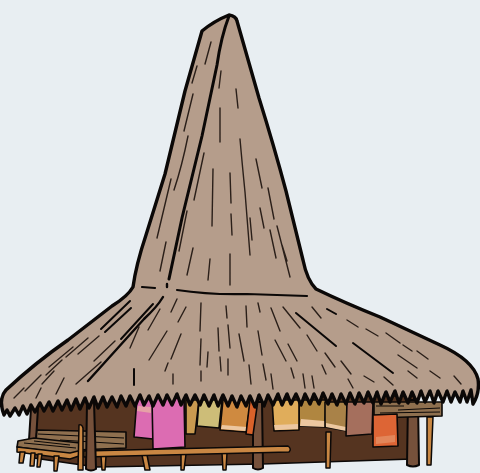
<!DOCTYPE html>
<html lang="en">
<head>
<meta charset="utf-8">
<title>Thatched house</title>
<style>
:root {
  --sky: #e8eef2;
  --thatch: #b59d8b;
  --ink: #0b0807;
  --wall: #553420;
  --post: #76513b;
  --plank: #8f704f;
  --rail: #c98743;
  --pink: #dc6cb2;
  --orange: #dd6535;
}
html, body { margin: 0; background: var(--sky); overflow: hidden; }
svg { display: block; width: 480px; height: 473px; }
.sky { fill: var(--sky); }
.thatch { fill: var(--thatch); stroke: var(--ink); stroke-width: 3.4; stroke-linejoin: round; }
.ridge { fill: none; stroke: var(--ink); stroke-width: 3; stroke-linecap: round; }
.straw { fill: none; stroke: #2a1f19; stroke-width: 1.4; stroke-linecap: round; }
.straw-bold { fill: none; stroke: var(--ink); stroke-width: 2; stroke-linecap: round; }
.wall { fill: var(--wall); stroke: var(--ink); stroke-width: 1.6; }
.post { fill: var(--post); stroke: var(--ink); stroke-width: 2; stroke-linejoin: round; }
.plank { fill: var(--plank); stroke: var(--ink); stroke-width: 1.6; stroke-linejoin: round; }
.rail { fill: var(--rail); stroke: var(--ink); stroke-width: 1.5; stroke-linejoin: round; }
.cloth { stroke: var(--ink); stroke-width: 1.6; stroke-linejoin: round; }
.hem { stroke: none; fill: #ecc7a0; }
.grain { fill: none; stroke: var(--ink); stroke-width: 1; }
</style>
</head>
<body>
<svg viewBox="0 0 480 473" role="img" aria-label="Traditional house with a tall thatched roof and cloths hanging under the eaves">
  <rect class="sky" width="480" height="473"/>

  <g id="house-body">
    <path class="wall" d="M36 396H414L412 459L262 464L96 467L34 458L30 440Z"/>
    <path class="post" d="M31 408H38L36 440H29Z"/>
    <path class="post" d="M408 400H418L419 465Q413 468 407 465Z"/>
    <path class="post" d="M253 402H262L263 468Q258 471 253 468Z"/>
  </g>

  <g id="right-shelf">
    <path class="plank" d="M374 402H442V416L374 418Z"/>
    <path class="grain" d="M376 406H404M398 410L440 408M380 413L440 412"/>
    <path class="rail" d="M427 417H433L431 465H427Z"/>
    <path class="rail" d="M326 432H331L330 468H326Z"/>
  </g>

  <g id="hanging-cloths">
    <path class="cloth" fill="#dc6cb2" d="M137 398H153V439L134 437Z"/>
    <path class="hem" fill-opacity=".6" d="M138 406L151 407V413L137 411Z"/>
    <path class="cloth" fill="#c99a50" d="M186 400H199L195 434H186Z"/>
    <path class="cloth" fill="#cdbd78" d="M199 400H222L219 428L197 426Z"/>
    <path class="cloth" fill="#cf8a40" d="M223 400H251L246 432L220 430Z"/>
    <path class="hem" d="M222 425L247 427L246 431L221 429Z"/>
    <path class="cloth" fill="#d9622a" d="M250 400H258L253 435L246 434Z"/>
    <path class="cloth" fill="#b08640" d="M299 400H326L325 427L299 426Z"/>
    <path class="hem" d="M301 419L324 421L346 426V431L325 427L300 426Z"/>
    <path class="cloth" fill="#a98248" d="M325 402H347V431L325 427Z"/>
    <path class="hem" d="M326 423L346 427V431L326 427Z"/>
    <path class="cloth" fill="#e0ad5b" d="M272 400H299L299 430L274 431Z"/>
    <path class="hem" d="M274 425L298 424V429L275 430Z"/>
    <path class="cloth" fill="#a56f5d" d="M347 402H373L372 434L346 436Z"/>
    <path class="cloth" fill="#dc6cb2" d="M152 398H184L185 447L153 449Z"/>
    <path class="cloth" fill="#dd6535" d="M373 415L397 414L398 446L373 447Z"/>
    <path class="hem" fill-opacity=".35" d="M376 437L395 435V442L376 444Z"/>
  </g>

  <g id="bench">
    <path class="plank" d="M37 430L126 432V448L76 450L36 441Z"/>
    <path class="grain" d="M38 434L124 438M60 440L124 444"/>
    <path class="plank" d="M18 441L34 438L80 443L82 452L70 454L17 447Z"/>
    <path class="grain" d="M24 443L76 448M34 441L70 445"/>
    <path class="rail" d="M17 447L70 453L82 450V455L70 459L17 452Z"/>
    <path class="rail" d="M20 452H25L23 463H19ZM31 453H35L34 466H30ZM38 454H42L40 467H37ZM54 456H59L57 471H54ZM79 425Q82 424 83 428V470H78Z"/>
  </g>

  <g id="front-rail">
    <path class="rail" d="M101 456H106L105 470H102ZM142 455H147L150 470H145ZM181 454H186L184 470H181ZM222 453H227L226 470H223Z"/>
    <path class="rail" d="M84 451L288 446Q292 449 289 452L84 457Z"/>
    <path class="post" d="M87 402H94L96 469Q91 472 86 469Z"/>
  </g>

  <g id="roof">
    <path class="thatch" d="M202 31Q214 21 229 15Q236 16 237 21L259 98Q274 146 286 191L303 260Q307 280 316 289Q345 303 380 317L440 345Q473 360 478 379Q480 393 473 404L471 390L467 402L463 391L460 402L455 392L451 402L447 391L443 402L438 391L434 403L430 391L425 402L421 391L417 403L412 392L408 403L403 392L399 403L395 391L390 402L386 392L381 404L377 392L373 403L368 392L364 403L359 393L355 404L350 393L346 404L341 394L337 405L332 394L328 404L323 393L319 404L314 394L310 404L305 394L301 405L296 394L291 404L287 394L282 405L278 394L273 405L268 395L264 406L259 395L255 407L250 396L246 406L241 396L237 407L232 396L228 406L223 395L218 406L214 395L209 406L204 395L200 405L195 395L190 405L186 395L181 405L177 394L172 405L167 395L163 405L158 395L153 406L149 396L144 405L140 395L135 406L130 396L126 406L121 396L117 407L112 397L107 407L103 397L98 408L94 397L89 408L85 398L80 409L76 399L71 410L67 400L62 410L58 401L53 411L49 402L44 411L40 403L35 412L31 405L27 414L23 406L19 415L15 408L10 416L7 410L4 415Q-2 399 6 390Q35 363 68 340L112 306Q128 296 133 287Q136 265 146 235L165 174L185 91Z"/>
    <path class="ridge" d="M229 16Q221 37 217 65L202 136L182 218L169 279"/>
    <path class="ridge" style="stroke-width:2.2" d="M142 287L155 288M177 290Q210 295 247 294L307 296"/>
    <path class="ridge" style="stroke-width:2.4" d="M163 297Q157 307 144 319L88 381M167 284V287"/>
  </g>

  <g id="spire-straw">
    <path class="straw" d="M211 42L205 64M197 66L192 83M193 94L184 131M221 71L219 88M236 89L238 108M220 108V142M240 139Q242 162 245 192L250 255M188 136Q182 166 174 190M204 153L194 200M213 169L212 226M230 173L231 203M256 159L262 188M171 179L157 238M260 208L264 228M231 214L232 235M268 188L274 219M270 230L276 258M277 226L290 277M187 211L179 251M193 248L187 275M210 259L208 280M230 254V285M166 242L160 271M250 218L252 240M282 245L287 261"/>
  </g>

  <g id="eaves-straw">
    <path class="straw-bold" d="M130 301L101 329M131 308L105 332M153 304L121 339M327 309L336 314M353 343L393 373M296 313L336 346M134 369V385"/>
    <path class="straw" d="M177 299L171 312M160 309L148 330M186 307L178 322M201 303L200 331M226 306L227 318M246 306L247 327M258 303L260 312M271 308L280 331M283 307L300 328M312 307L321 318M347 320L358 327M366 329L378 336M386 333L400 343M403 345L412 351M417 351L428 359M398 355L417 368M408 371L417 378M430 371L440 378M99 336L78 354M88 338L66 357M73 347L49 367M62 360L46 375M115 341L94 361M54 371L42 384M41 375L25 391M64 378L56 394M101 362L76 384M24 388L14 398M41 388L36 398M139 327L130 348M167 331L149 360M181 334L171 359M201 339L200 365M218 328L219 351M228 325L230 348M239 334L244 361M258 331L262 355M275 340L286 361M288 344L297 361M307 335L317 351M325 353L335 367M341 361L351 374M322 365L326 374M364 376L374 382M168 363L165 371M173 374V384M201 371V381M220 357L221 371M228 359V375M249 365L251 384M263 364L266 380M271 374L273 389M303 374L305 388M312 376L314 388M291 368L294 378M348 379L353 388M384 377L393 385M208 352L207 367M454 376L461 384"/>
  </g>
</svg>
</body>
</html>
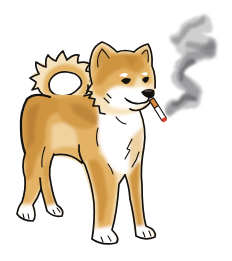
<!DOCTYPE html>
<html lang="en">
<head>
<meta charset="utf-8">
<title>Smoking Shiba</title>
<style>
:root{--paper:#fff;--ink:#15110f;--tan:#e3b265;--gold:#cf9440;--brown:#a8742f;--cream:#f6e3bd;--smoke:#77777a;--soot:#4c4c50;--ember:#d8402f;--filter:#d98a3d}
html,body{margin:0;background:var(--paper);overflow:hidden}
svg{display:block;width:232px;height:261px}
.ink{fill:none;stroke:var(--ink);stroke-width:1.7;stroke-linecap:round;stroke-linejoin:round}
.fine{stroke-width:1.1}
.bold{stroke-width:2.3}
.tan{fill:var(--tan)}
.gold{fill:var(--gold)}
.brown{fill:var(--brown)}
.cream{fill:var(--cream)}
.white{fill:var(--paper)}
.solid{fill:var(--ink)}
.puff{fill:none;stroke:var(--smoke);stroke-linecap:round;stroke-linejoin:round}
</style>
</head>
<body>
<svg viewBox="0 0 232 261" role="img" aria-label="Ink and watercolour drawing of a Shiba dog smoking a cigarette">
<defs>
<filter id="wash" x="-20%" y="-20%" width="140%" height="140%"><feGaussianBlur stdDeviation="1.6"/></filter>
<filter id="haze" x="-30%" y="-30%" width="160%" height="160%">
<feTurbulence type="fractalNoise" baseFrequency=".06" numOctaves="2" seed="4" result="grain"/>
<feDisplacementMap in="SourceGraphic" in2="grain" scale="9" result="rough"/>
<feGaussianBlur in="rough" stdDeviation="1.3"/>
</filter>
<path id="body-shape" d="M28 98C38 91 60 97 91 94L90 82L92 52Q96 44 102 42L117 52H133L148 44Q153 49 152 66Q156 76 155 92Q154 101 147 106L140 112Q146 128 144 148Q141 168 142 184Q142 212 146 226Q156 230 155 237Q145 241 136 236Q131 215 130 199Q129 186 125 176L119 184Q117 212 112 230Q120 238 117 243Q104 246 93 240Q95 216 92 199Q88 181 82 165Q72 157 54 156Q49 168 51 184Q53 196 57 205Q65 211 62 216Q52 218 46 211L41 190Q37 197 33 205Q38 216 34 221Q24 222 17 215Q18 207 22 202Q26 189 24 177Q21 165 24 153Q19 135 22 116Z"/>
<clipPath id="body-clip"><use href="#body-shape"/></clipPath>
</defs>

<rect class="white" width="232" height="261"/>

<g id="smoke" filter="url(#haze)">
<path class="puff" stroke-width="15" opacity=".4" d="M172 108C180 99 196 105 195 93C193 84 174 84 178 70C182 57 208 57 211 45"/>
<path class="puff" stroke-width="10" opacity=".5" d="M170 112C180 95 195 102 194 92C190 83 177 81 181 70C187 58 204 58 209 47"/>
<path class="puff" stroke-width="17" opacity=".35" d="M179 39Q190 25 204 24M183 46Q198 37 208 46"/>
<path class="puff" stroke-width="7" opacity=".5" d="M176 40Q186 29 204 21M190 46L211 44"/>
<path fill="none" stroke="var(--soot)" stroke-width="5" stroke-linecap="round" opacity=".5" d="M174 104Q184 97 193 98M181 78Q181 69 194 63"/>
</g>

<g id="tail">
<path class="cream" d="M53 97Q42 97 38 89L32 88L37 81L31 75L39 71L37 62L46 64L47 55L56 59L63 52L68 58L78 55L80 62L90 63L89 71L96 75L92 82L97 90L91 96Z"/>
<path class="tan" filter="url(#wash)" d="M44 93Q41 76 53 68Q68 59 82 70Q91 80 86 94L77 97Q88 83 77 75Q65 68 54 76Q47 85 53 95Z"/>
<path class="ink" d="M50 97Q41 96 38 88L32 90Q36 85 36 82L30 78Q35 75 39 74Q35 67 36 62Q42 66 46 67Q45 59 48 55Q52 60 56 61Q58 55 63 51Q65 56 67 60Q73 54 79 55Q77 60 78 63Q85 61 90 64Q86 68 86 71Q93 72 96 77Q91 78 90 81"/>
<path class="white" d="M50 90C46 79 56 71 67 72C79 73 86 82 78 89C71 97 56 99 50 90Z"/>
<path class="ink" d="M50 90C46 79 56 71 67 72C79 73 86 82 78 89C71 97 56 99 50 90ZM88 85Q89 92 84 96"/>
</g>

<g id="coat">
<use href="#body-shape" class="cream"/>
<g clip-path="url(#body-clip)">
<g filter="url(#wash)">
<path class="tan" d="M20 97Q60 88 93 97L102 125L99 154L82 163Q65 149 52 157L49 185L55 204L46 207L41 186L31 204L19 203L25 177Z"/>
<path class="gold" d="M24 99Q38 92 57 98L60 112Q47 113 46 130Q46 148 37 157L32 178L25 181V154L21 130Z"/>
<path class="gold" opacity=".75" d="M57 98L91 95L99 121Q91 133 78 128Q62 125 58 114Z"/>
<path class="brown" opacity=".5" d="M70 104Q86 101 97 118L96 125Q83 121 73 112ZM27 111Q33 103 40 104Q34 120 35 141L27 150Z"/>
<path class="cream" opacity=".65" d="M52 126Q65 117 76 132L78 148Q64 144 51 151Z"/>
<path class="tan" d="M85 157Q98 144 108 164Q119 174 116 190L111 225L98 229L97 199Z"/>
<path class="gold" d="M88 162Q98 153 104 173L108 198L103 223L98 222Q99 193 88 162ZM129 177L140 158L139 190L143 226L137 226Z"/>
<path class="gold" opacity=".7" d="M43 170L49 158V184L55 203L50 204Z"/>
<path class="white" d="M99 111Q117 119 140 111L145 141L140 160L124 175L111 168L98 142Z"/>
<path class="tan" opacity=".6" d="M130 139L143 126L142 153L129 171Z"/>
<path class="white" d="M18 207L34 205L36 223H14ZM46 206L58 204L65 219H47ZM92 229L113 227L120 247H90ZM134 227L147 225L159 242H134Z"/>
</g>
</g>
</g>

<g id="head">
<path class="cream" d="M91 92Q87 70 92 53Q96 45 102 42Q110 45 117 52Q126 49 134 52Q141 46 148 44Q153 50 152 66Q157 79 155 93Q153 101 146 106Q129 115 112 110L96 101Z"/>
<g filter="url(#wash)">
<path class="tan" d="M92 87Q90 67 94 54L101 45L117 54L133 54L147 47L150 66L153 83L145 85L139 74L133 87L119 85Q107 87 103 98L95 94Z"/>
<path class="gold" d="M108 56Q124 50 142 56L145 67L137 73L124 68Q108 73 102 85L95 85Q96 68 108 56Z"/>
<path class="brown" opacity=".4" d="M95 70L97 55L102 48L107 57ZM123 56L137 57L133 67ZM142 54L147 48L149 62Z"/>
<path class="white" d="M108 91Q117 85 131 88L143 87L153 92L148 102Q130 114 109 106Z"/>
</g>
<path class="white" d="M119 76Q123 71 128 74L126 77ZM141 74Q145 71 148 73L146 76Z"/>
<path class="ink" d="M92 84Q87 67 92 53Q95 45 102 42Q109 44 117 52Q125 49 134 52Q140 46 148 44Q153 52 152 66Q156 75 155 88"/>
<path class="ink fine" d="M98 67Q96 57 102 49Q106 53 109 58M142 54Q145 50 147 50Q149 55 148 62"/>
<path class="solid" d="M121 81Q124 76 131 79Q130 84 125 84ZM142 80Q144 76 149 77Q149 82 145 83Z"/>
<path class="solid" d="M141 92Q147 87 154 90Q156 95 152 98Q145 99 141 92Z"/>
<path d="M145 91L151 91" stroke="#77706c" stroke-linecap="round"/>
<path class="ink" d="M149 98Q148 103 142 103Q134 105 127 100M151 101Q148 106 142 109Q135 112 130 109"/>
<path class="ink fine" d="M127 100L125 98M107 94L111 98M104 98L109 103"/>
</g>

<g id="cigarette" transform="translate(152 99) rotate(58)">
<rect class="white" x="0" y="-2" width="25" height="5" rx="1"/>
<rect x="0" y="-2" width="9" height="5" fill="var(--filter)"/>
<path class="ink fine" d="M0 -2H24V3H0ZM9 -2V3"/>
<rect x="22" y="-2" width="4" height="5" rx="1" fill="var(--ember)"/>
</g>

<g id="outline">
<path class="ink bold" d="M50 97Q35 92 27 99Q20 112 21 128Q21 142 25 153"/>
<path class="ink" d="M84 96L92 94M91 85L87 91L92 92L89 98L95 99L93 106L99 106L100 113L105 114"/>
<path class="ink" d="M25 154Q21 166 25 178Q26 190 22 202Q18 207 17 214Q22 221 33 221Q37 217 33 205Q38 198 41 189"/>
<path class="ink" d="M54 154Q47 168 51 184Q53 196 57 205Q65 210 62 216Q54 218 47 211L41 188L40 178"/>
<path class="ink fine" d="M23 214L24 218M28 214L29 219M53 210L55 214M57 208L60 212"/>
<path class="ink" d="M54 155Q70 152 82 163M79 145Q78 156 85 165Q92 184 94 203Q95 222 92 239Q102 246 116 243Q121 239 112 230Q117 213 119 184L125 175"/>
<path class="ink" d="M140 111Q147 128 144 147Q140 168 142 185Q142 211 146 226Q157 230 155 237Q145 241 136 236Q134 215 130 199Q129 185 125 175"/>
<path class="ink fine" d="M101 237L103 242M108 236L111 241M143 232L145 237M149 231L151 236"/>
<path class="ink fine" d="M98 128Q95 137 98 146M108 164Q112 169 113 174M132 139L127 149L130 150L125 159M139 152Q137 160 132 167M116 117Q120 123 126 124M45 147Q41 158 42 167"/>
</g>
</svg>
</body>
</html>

_ _ _ _ _

### Exercise details
Show the lines of the records that include the string "post".

### Finished task
  --post: #76513b;
.post { fill: var(--post); stroke: var(--ink); stroke-width: 2; stroke-linejoin: round; }
    <path class="post" d="M31 408H38L36 440H29Z"/>
    <path class="post" d="M408 400H418L419 465Q413 468 407 465Z"/>
    <path class="post" d="M253 402H262L263 468Q258 471 253 468Z"/>
    <path class="post" d="M87 402H94L96 469Q91 472 86 469Z"/>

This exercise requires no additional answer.